**WHAT THE TASK REQUIRES**: Set the records down again, exactly, without their images.

**RECORD EXTRACTS**:
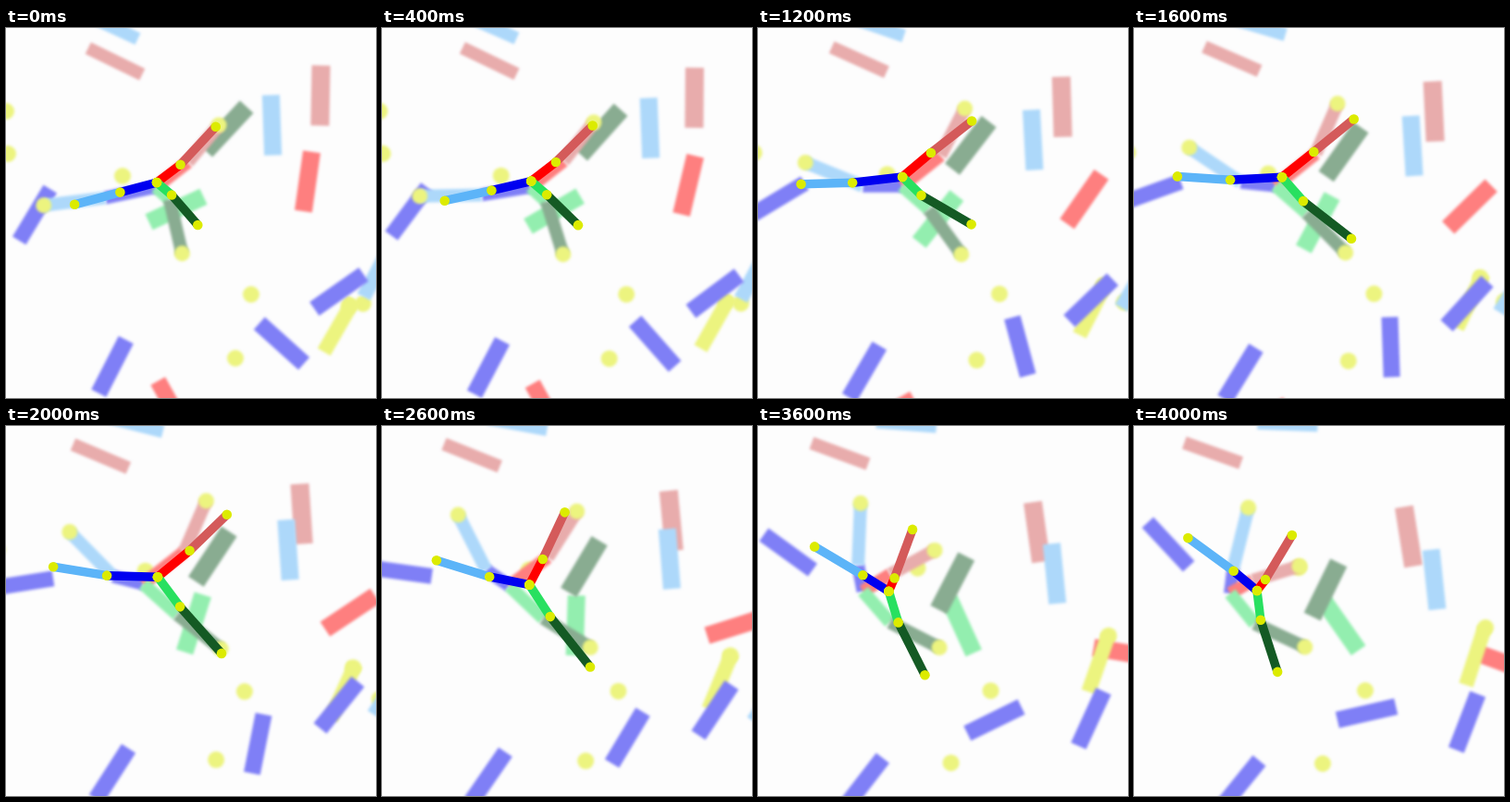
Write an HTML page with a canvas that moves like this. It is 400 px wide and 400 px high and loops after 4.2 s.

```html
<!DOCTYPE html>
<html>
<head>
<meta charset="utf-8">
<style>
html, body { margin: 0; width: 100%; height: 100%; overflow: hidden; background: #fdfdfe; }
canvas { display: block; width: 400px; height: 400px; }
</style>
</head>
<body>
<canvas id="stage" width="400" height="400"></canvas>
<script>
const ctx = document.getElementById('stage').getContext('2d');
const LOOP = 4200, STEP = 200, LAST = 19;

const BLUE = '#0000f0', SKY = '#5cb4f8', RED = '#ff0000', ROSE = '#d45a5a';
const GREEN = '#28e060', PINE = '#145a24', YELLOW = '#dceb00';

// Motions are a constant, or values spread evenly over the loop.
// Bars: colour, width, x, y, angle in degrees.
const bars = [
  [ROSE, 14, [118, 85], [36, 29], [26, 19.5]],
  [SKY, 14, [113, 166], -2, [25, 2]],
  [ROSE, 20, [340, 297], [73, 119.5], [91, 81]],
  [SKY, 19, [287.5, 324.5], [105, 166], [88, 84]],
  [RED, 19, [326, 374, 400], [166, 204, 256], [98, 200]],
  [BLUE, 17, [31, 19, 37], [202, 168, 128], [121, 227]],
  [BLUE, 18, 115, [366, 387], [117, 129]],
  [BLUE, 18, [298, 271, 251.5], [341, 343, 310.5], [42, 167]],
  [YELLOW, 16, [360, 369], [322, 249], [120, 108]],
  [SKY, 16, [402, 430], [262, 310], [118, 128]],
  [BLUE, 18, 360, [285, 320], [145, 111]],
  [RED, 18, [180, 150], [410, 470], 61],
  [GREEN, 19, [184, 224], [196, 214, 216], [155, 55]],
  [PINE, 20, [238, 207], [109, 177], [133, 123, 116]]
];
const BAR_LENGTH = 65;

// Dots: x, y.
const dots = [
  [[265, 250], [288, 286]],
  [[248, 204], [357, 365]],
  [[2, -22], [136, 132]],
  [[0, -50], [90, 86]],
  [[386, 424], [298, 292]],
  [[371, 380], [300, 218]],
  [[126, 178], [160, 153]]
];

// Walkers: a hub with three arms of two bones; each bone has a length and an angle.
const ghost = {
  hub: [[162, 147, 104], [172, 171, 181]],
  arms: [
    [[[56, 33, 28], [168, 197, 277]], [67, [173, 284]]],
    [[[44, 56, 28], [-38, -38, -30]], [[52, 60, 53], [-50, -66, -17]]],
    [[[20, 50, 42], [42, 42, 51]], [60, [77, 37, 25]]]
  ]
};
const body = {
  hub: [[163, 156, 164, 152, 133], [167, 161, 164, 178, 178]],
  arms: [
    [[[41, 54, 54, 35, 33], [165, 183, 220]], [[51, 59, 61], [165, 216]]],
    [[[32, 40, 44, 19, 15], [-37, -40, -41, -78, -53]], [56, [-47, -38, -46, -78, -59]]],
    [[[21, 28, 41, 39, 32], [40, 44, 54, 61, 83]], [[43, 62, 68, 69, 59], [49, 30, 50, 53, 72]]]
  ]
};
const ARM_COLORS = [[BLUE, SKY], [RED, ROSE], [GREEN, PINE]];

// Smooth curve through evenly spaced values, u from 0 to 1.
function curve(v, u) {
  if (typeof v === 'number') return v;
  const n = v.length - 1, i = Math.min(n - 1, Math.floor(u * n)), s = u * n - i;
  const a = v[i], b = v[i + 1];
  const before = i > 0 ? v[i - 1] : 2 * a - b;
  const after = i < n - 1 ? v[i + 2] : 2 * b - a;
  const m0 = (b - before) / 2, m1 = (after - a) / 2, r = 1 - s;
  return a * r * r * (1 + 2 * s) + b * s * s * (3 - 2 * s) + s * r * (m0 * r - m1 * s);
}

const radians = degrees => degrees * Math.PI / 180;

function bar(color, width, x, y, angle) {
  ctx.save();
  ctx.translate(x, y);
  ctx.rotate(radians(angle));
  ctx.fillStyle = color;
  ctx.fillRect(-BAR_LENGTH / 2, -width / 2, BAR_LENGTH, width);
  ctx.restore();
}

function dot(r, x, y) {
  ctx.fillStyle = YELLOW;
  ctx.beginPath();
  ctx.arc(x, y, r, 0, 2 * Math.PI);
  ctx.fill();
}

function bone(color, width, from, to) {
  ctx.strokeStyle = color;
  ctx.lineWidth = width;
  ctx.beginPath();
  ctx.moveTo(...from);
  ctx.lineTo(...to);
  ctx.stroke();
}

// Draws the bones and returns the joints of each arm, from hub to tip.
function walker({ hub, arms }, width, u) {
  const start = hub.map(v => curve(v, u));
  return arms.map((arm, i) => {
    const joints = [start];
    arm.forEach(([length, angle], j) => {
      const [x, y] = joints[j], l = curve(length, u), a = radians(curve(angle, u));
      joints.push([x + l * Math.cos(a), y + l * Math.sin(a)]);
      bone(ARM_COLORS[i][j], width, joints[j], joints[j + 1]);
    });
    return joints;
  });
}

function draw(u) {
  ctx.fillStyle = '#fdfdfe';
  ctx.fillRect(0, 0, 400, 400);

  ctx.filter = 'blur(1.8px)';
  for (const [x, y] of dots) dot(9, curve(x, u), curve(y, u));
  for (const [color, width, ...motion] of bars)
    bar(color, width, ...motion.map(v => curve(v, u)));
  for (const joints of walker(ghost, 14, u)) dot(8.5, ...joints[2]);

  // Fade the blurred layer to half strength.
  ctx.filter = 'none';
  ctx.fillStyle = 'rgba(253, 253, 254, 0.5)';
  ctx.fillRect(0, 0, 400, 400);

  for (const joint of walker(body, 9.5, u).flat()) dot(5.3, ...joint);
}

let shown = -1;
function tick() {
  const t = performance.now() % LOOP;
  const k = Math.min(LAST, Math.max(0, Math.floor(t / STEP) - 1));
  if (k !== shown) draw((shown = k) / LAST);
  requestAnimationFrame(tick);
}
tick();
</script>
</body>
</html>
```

**ANSWER BOX**:
Write an HTML page with a canvas that moves like this. It is 400 px wide and 400 px high and loops after 4.2 s.

```html
<!DOCTYPE html>
<html>
<head>
<meta charset="utf-8">
<style>
html, body { margin: 0; width: 100%; height: 100%; overflow: hidden; background: #fdfdfe; }
canvas { display: block; width: 400px; height: 400px; }
</style>
</head>
<body>
<canvas id="stage" width="400" height="400"></canvas>
<script>
const ctx = document.getElementById('stage').getContext('2d');
const LOOP = 4200, STEP = 200, LAST = 19;

const BLUE = '#0000f0', SKY = '#5cb4f8', RED = '#ff0000', ROSE = '#d45a5a';
const GREEN = '#28e060', PINE = '#145a24', YELLOW = '#dceb00';

// Motions are a constant, or values spread evenly over the loop.
// Bars: colour, width, x, y, angle in degrees.
const bars = [
  [ROSE, 14, [118, 85], [36, 29], [26, 19.5]],
  [SKY, 14, [113, 166], -2, [25, 2]],
  [ROSE, 20, [340, 297], [73, 119.5], [91, 81]],
  [SKY, 19, [287.5, 324.5], [105, 166], [88, 84]],
  [RED, 19, [326, 374, 400], [166, 204, 256], [98, 200]],
  [BLUE, 17, [31, 19, 37], [202, 168, 128], [121, 227]],
  [BLUE, 18, 115, [366, 387], [117, 129]],
  [BLUE, 18, [298, 271, 251.5], [341, 343, 310.5], [42, 167]],
  [YELLOW, 16, [360, 369], [322, 249], [120, 108]],
  [SKY, 16, [402, 430], [262, 310], [118, 128]],
  [BLUE, 18, 360, [285, 320], [145, 111]],
  [RED, 18, [180, 150], [410, 470], 61],
  [GREEN, 19, [184, 224], [196, 214, 216], [155, 55]],
  [PINE, 20, [238, 207], [109, 177], [133, 123, 116]]
];
const BAR_LENGTH = 65;

// Dots: x, y.
const dots = [
  [[265, 250], [288, 286]],
  [[248, 204], [357, 365]],
  [[2, -22], [136, 132]],
  [[0, -50], [90, 86]],
  [[386, 424], [298, 292]],
  [[371, 380], [300, 218]],
  [[126, 178], [160, 153]]
];

// Walkers: a hub with three arms of two bones; each bone has a length and an angle.
const ghost = {
  hub: [[162, 147, 104], [172, 171, 181]],
  arms: [
    [[[56, 33, 28], [168, 197, 277]], [67, [173, 284]]],
    [[[44, 56, 28], [-38, -38, -30]], [[52, 60, 53], [-50, -66, -17]]],
    [[[20, 50, 42], [42, 42, 51]], [60, [77, 37, 25]]]
  ]
};
const body = {
  hub: [[163, 156, 164, 152, 133], [167, 161, 164, 178, 178]],
  arms: [
    [[[41, 54, 54, 35, 33], [165, 183, 220]], [[51, 59, 61], [165, 216]]],
    [[[32, 40, 44, 19, 15], [-37, -40, -41, -78, -53]], [56, [-47, -38, -46, -78, -59]]],
    [[[21, 28, 41, 39, 32], [40, 44, 54, 61, 83]], [[43, 62, 68, 69, 59], [49, 30, 50, 53, 72]]]
  ]
};
const ARM_COLORS = [[BLUE, SKY], [RED, ROSE], [GREEN, PINE]];

// Smooth curve through evenly spaced values, u from 0 to 1.
function curve(v, u) {
  if (typeof v === 'number') return v;
  const n = v.length - 1, i = Math.min(n - 1, Math.floor(u * n)), s = u * n - i;
  const a = v[i], b = v[i + 1];
  const before = i > 0 ? v[i - 1] : 2 * a - b;
  const after = i < n - 1 ? v[i + 2] : 2 * b - a;
  const m0 = (b - before) / 2, m1 = (after - a) / 2, r = 1 - s;
  return a * r * r * (1 + 2 * s) + b * s * s * (3 - 2 * s) + s * r * (m0 * r - m1 * s);
}

const radians = degrees => degrees * Math.PI / 180;

function bar(color, width, x, y, angle) {
  ctx.save();
  ctx.translate(x, y);
  ctx.rotate(radians(angle));
  ctx.fillStyle = color;
  ctx.fillRect(-BAR_LENGTH / 2, -width / 2, BAR_LENGTH, width);
  ctx.restore();
}

function dot(r, x, y) {
  ctx.fillStyle = YELLOW;
  ctx.beginPath();
  ctx.arc(x, y, r, 0, 2 * Math.PI);
  ctx.fill();
}

function bone(color, width, from, to) {
  ctx.strokeStyle = color;
  ctx.lineWidth = width;
  ctx.beginPath();
  ctx.moveTo(...from);
  ctx.lineTo(...to);
  ctx.stroke();
}

// Draws the bones and returns the joints of each arm, from hub to tip.
function walker({ hub, arms }, width, u) {
  const start = hub.map(v => curve(v, u));
  return arms.map((arm, i) => {
    const joints = [start];
    arm.forEach(([length, angle], j) => {
      const [x, y] = joints[j], l = curve(length, u), a = radians(curve(angle, u));
      joints.push([x + l * Math.cos(a), y + l * Math.sin(a)]);
      bone(ARM_COLORS[i][j], width, joints[j], joints[j + 1]);
    });
    return joints;
  });
}

function draw(u) {
  ctx.fillStyle = '#fdfdfe';
  ctx.fillRect(0, 0, 400, 400);

  ctx.filter = 'blur(1.8px)';
  for (const [x, y] of dots) dot(9, curve(x, u), curve(y, u));
  for (const [color, width, ...motion] of bars)
    bar(color, width, ...motion.map(v => curve(v, u)));
  for (const joints of walker(ghost, 14, u)) dot(8.5, ...joints[2]);

  // Fade the blurred layer to half strength.
  ctx.filter = 'none';
  ctx.fillStyle = 'rgba(253, 253, 254, 0.5)';
  ctx.fillRect(0, 0, 400, 400);

  for (const joint of walker(body, 9.5, u).flat()) dot(5.3, ...joint);
}

let shown = -1;
function tick() {
  const t = performance.now() % LOOP;
  const k = Math.min(LAST, Math.max(0, Math.floor(t / STEP) - 1));
  if (k !== shown) draw((shown = k) / LAST);
  requestAnimationFrame(tick);
}
tick();
</script>
</body>
</html>
```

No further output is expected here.